▶ Task description: If a line in the entries below includes "sway", pick it out and copy it.

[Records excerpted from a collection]
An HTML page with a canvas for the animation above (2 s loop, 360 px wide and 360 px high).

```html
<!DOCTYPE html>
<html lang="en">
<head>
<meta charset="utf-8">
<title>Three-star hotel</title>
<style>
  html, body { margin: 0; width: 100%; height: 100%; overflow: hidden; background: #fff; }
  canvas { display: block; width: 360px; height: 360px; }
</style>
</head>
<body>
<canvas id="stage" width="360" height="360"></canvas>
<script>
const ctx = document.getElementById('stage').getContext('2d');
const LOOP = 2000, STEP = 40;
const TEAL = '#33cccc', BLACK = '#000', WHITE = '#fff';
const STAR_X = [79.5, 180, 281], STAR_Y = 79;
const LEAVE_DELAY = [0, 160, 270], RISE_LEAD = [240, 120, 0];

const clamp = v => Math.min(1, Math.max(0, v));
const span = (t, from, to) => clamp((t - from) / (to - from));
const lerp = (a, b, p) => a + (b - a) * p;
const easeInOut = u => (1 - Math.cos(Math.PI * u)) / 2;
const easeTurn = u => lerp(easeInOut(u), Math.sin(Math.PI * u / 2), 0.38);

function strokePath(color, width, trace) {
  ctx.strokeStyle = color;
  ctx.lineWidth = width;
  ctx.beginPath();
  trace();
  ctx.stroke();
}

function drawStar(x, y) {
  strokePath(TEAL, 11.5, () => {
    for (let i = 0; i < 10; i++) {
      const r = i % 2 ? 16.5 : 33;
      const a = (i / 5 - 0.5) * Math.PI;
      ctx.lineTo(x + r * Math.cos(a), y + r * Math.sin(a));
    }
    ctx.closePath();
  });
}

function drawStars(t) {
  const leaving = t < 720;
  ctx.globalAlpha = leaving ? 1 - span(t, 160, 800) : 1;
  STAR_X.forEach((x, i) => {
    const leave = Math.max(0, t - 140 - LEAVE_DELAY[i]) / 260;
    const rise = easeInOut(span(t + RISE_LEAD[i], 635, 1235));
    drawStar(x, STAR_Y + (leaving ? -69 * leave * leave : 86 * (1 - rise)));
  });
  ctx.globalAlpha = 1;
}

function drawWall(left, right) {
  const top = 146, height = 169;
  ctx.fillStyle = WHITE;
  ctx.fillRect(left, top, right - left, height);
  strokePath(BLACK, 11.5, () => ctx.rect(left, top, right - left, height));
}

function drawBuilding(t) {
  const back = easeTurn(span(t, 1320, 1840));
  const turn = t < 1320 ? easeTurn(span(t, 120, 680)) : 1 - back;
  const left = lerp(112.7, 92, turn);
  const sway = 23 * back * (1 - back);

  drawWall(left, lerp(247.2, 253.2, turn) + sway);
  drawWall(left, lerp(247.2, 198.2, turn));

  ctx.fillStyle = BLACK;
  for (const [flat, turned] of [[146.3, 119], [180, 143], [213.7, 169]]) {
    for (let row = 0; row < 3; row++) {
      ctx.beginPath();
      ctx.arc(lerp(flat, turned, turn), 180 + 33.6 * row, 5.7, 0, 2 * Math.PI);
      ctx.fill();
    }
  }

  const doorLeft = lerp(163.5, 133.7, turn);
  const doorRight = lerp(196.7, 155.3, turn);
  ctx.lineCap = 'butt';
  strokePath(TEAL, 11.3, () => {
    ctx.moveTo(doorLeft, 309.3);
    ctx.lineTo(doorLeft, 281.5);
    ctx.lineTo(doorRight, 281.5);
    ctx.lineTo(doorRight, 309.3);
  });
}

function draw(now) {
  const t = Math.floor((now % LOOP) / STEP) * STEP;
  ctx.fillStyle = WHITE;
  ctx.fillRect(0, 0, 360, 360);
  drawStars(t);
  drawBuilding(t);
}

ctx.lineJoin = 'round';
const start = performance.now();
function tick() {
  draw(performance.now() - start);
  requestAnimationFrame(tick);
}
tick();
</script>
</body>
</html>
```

▶ Task output:
  const sway = 23 * back * (1 - back);
  drawWall(left, lerp(247.2, 253.2, turn) + sway);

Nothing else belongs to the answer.